_What the exercise asks:_
Copy the result of filtering the entries below for lines that include the string "tick".

Stored data

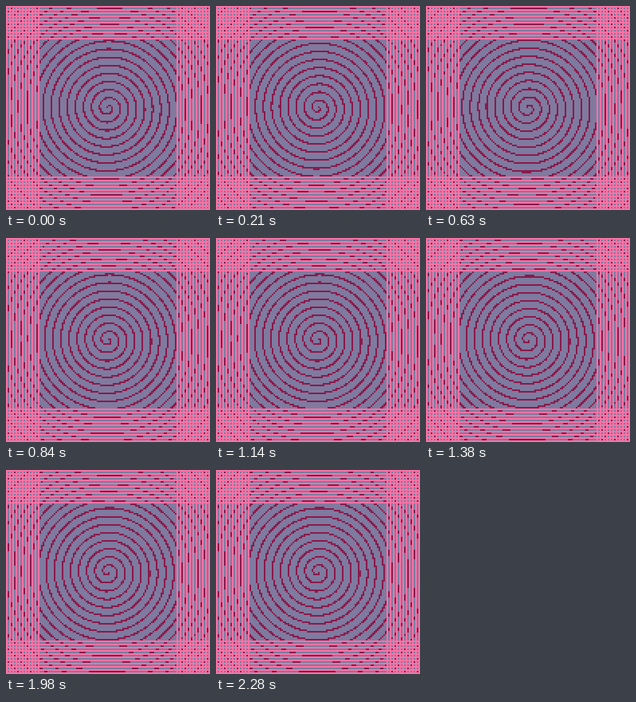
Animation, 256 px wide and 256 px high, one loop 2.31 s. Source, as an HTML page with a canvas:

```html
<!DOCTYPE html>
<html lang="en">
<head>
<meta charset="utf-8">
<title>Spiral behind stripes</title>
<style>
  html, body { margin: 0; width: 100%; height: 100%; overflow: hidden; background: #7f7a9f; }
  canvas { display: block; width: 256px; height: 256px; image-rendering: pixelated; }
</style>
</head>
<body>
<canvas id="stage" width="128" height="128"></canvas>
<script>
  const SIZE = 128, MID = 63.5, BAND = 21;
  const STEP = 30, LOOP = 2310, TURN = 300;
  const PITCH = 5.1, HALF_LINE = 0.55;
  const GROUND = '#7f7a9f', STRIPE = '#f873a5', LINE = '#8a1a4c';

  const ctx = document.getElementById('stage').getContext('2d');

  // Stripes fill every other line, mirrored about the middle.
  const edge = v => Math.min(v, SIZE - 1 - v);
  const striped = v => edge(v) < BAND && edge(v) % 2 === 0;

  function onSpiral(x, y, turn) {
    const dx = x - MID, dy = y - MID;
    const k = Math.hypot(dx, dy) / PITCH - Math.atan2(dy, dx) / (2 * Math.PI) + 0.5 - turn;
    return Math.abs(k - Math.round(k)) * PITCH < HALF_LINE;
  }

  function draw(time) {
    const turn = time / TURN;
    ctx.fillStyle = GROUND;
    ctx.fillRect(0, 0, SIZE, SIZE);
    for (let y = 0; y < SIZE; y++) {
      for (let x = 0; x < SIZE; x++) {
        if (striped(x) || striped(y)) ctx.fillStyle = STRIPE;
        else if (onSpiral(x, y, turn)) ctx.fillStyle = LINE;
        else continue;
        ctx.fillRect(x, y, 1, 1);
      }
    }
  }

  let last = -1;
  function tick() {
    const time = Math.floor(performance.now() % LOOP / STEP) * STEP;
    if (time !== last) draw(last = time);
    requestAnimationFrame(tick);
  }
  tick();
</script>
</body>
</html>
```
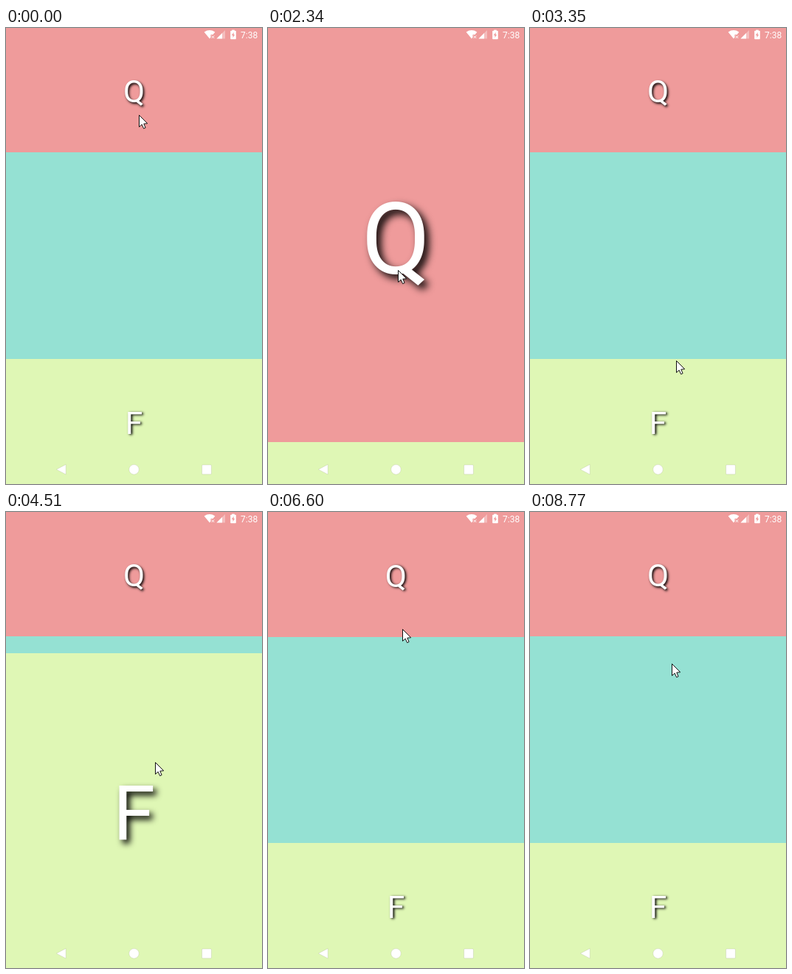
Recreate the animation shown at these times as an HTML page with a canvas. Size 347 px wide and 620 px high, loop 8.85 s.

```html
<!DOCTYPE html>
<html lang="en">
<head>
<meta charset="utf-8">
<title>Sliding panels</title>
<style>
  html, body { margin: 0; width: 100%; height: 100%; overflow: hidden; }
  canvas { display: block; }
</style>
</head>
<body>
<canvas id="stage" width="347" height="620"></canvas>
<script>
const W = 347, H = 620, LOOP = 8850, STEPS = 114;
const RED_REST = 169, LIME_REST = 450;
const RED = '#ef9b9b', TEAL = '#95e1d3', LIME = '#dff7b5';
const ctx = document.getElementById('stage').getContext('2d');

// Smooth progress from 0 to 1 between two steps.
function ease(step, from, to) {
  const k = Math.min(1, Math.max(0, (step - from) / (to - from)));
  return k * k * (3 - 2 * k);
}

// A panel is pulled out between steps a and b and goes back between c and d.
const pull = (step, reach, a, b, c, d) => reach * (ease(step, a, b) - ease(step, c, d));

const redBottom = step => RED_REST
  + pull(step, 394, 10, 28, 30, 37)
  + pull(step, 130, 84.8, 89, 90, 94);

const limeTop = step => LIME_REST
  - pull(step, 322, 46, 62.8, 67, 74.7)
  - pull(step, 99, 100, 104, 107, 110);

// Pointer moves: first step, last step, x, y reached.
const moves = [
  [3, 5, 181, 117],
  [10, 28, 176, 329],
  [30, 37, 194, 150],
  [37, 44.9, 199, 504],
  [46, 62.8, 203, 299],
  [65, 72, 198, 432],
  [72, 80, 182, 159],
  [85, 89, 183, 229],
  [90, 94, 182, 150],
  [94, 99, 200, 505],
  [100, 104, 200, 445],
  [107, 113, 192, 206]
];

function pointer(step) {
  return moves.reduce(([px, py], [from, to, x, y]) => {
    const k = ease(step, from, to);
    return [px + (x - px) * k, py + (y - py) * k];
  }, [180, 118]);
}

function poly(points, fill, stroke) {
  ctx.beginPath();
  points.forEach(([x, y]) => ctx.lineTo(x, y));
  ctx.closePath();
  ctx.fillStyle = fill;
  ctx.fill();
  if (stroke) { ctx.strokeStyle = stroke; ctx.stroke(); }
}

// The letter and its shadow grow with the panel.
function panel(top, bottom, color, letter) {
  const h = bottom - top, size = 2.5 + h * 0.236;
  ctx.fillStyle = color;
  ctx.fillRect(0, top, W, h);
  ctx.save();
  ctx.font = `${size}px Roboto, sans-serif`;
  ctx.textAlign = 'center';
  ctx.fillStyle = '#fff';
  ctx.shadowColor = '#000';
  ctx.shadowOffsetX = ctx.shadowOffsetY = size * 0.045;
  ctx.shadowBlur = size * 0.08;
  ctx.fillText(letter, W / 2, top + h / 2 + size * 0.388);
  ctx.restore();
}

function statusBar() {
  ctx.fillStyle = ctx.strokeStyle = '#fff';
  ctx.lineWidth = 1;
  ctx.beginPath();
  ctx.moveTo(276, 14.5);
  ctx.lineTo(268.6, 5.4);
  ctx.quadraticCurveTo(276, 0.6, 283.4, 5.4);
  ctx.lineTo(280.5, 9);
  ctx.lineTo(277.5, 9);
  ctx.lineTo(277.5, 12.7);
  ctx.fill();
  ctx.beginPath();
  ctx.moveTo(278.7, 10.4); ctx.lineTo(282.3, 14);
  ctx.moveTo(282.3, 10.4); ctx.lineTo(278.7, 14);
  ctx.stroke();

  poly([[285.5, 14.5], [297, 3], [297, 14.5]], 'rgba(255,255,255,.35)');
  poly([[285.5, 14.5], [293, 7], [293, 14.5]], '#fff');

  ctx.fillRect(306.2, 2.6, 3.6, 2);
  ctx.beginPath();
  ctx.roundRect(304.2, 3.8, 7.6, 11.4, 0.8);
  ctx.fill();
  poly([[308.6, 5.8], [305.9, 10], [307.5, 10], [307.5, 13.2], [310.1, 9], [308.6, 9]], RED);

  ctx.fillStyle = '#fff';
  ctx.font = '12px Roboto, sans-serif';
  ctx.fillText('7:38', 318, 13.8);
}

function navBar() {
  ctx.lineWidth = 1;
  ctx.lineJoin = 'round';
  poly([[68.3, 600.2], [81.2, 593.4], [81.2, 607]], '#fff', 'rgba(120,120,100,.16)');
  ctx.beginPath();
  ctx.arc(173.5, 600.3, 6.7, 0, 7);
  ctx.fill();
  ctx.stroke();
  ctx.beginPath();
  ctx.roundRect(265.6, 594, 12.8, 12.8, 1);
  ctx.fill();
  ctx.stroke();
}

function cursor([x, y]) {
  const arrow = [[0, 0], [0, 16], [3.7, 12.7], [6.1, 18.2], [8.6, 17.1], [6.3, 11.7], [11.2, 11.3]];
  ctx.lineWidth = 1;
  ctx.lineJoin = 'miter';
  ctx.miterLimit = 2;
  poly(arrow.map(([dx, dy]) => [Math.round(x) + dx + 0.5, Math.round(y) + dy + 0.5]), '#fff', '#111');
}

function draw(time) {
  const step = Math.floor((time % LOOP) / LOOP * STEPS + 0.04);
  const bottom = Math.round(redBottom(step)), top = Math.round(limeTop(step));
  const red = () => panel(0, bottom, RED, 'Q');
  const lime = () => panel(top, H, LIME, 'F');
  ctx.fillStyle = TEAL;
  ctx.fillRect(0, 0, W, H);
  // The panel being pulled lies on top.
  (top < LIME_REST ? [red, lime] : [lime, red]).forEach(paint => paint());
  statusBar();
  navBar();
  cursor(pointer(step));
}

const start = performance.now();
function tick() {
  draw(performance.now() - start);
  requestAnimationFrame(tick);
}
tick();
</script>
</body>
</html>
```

_Written solution:_
  function tick() {
    requestAnimationFrame(tick);
  tick();
function tick() {
  requestAnimationFrame(tick);
tick();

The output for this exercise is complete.